Beth Bernobich's Passion Play is the coming of age tale of Ilse Zahlina, the daughter of a wealthy merchant. When he reveals his plans to marry Ilse off to a another merchant, she feels like just another item in his ledger. Matters are made worse when she finds that his last fiancée disappeared mysteriously, an occurrence most seem content to dismiss. Resolute not to end up a man's puppet like her mother, Ilse flees in the night, takes a new name, and seeks a life where she can forge her own identity.
Ilse's world seems to be pseudo-feudal, set in a sort of pre-fundamentalist Islamic Middle east. In the book she's described as having dark skin, which is accurately reflected on the cover. That shouldn't be such a big deal, but with all the white-washing going on in book covers it's a nice touch.

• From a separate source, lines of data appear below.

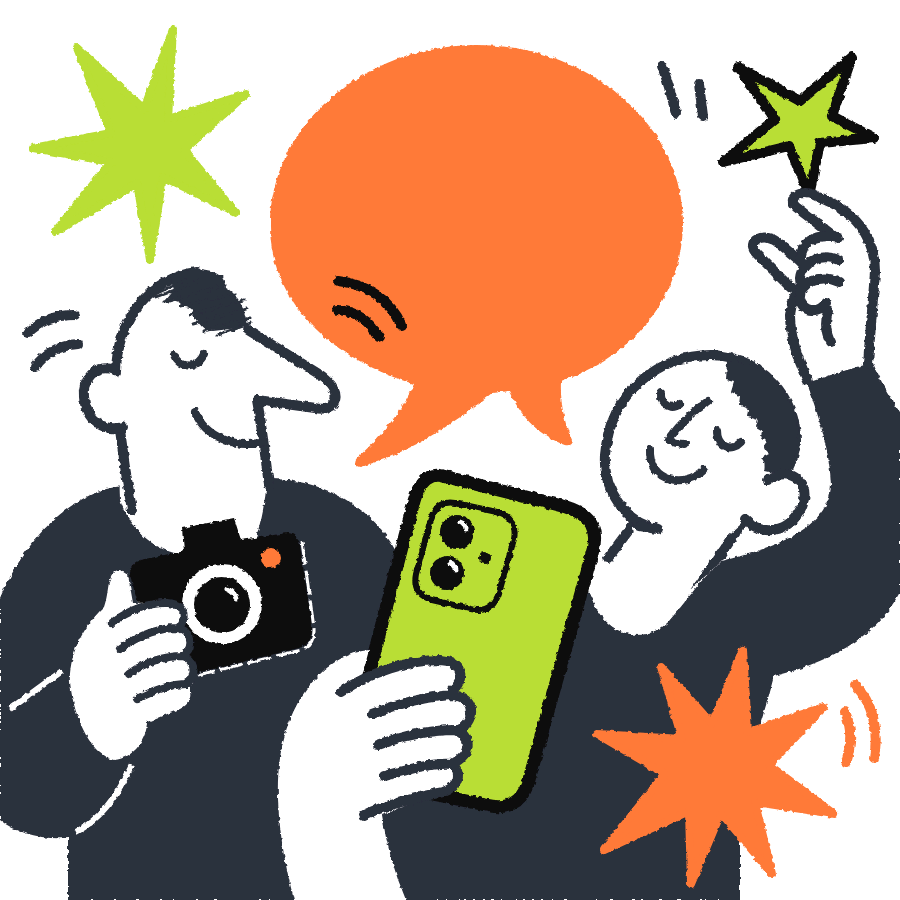
<!DOCTYPE html>
<html lang="en">
<head>
<meta charset="utf-8">
<title>Friends sharing moments</title>
<style>
:root { --paper: #ffffff; --navy: #2b303d; --ink: #0b0b0b; --orange: #ff7a38; --lime: #b9de34; }
html, body { margin: 0; padding: 0; overflow: hidden; background: var(--paper); }
.canvas { display: block; width: 900px; height: 900px; }
.navy { fill: var(--navy); }
.ink { fill: var(--ink); }
.paper { fill: var(--paper); }
.orange { fill: var(--orange); }
.lime { fill: var(--lime); }
.line { fill: none; stroke: var(--navy); stroke-width: 10; stroke-linecap: round; stroke-linejoin: round; }
.line.on-paper { fill: var(--paper); }
.line.thin { stroke-width: 8; }
.line.black { stroke: var(--ink); }
.line.warm { stroke: var(--orange); }
.burst { stroke-width: 8; stroke-linejoin: round; }
.burst.lime { stroke: var(--lime); }
.burst.orange { stroke: var(--orange); }
.edge { fill: none; stroke: var(--paper); stroke-width: 6; }
.edge.fine { stroke-width: 3; }
.hair { fill: none; stroke: var(--navy); stroke-width: 3; stroke-linecap: round; }
</style>
</head>
<body>
<svg class="canvas" viewBox="0 0 900 900" role="img" aria-label="Two smiling friends with a camera, a phone, a star and a speech bubble">
  <defs>
    <filter id="crayon" x="0" y="0" width="900" height="900" filterUnits="userSpaceOnUse">
      <feTurbulence type="fractalNoise" baseFrequency="0.22" numOctaves="2" seed="4" result="grain"/>
      <feDisplacementMap in="SourceGraphic" in2="grain" scale="4" xChannelSelector="R" yChannelSelector="G"/>
    </filter>
    <g id="camera-lens">
      <circle class="ink" r="17"/>
      <path d="M3 -10Q9 -8 9 -3" fill="none" stroke="#fff" stroke-width="5" stroke-linecap="round"/>
    </g>
  </defs>

  <g filter="url(#crayon)">
    <path id="speech-bubble" class="orange" d="M477 45C590 45 683 126 683 222C683 298 632 357 561 381C560 405 565 424 572 441C571 446 567 446 562 444C536 433 520 415 509 391L492 393C450 427 405 455 360 467C354 466 354 462 358 457C387 431 403 408 414 384C329 358 270 300 270 226C270 125 364 45 477 45Z"/>

    <polygon id="lime-burst" class="burst lime" points="173,29 168,119 246,94 184,150 235,212 163,177 150,260 137,183 55,232 111,162 33,148 111,133 77,48 144,109"/>

    <g id="motion-marks">
      <path class="line" d="M662 66Q670 88 676 113M699 84L703 116"/>
      <path class="line" d="M28 333Q45 315 75 315M35 367Q50 346 78 344"/>
      <path class="line black" d="M338 281C365 284 390 298 402 326M337 310C357 311 369 321 379 337"/>
    </g>

    <path id="sweaters" class="navy" d="M0 598C25 540 70 492 122 486C126 528 150 550 185 555L255 530Q265 500 267 479C330 478 380 515 398 556L590 592C600 632 640 648 668 622Q690 590 722 561C765 550 829 532 831 485C830 450 818 415 807 383L872 361Q884 390 900 412V592C875 640 824 664 774 676Q768 700 760 725L740 800V900H68V838C40 840 15 832 0 820Z"/>
    <path class="edge" d="M10 709L62 671M76 832C102 819 119 793 132 765"/>

    <g id="left-friend">
      <path class="paper" d="M118 430L120 500C130 530 155 548 185 553H250Q264 520 267 480L260 405L320 407Q345 400 325 378L248 328L235 300Q205 270 170 280Q118 305 115 370Z"/>
      <path class="line" d="M116 372C117 319 150 278 197 272M248 330L322 376C345 393 336 413 315 408L257 400C262 427 265 455 269 485M120 430Q125 470 132 510"/>
      <path class="line on-paper" d="M115 370C95 363 82 380 84 397C86 421 104 432 123 427"/>
      <path class="navy" d="M170 276C205 261 226 274 226 288C238 294 246 310 247 327L213 331C201 330 201 321 194 318Q195 306 183 307Q180 299 166 300L174 290Z"/>
      <path class="hair" d="M147 298L185 280M156 297L200 281M165 302L225 285M180 306L235 294M190 315L244 300M193 324L247 309M204 331L250 318M218 335L251 323M173 277L222 277"/>
      <path class="line thin" d="M174 355C179 369 198 369 204 354M195 412C205 437 236 449 263 442"/>
    </g>

    <g id="right-friend">
      <path class="paper" d="M633 525L590 592C600 632 640 648 668 622C695 592 722 552 747 517Z"/>
      <path class="line" d="M608 558L632 526M744 520L720 556"/>
      <path class="navy" d="M722 561L690 590L741 515L750 518Z"/>
      <path class="line on-paper" d="M658 529C624 523 603 488 605 455C610 392 659 354 713 355C761 358 797 397 796 442C794 468 770 500 745 517"/>
      <path class="paper" d="M657 526L690 500L785 460L748 518L700 560L640 590L632 528Z"/>
      <path class="navy" d="M727 361C773 362 799 399 798 441Q795 463 783 475L764 471Q766 462 761 458L769 454Q760 447 767 442Q758 438 763 431L756 427L758 420L748 417L749 409L739 405L740 396L731 392L734 382L726 380Z"/>
      <path class="line" d="M658 529L640 526"/>
      <path class="line on-paper" d="M768 480C788 466 808 480 804 500C796 530 765 540 745 519"/>
      <path class="line thin" d="M661 393C660 406 672 410 680 404M717 430C717 448 732 452 741 442M708 401C690 413 677 428 669 439C673 443 680 444 685 444M650 449C648 483 686 488 704 470"/>
    </g>

    <g id="star-and-hand">
      <polygon class="lime line black" style="fill:var(--lime)" points="852,57 832,116 874,138 820,143 809,196 789,146 723,162 775,119 738,67 800,101"/>
      <path class="paper" d="M808 381L791 330Q788 302 801 288L757 254C748 242 766 232 778 243L801 260Q806 242 826 234L796 206C787 192 808 188 818 197C854 208 875 236 875 272L868 364Z"/>
      <path class="line" d="M808 381Q790 343 790 315Q792 298 801 284M868 364L875 272C875 236 854 210 818 197C805 188 785 196 796 207L835 237M791 288L757 254C744 241 764 230 780 244L800 261"/>
      <path class="line" d="M838 238C815 232 799 243 801 262M839 260C821 253 802 261 800 278C800 283 801 285 803 286M839 282C820 273 798 283 800 300C804 313 819 313 826 303M828 311Q823 329 831 342"/>
    </g>

    <g id="camera">
      <path class="ink" d="M130 575Q130 563 140 560L184 551L182 528L234 518L241 540L288 533Q298 533 300 546L312 626Q313 643 299 648L196 673L148 640Z"/>
      <path class="edge fine" stroke-dasharray="24 5" d="M302 542L314 628Q315 645 301 650L198 675"/>
      <circle class="paper" cx="222" cy="604" r="40"/>
      <circle class="ink" cx="222" cy="605" r="28"/>
      <path d="M227 589Q235 592 236 599" fill="none" stroke="#fff" stroke-width="5" stroke-linecap="round"/>
      <circle class="orange" cx="271" cy="558" r="10"/>
    </g>
    <g id="camera-hand">
      <path class="paper" d="M120 570C106 570 110 592 104 607C80 630 69 657 70 682C74 722 94 757 114 760C135 758 147 738 147 722L180 709Q194 702 189 688Q197 680 193 672Q191 660 184 656Q194 640 182 628Q189 605 166 602L133 603Q130 586 128 575Z"/>
      <path class="line thin" d="M112 623C130 609 152 602 168 603C188 605 186 621 178 628M120 649C140 634 162 627 180 628C195 636 192 650 182 656M129 674C145 662 165 656 184 656C198 664 195 679 185 684M137 699C155 690 170 684 188 684"/>
    </g>

    <g id="phone">
      <path d="M443 476L566 507C592 515 598 530 593 550L528 783C521 804 506 810 486 805L433 794L366 685L414 501C420 480 430 473 443 476Z" fill="var(--lime)" stroke="var(--ink)" stroke-width="13"/>
      <path class="line black" style="stroke-width:6" d="M455 503L497 512Q518 518 514 539L499 593Q492 614 471 609L432 600Q412 594 416 574L431 519Q437 500 455 503Z"/>
      <use href="#camera-lens" x="457" y="532"/>
      <use href="#camera-lens" x="447" y="573"/>
      <circle class="ink" cx="485" cy="558" r="6"/>
    </g>
    <g id="phone-hand">
      <path class="paper" d="M294 900C277 835 273 778 284 738C297 688 332 653 369 650L362 676Q400 660 440 660C464 661 465 682 454 692Q478 703 470 719Q467 727 459 730Q474 740 466 756L454 765C463 781 454 793 437 793L382 815Q388 858 406 900Z"/>
      <path class="line" d="M341 692C370 672 410 660 440 660C464 661 465 681 452 690M372 714C400 703 430 696 455 695C478 701 474 722 458 730M378 745C405 735 430 730 455 730C474 737 470 754 454 763M384 776C410 769 435 762 452 764C465 776 455 791 438 793C410 799 385 805 364 815"/>
    </g>

    <g id="orange-accent">
      <polygon class="burst orange" points="743,650 748,732 824,707 769,765 834,814 755,802 772,874 721,813 691,884 689,811 604,850 665,774 597,734 682,739 661,667 712,724"/>
      <path class="line warm" d="M855 685C873 703 879 730 874 758M845 712Q855 734 846 762"/>
    </g>
  </g>
</svg>
</body>
</html>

This book will appeal to fans of Jacqueline Carey's Kushiel's Dart. While the plot details might be a bit more similar than I'd prefer, it's a great formula that really highlights not just the struggles of women (especially in earlier times), but also the need to be recognized for one's own deeds and virtues above innate traits.
Passion Play will appeal to adults and older YAs who like either adventure or romance. The supernatural elements are subtle, so readers thrown off by more dramatic fantasy elements won't be dismissive. A word of warning: there is a fairly unsettling rape scene, which might make the book inappropriate for younger YA readers. However, the scene is necessary and adds a believable touch to Ilse's steadfast determination.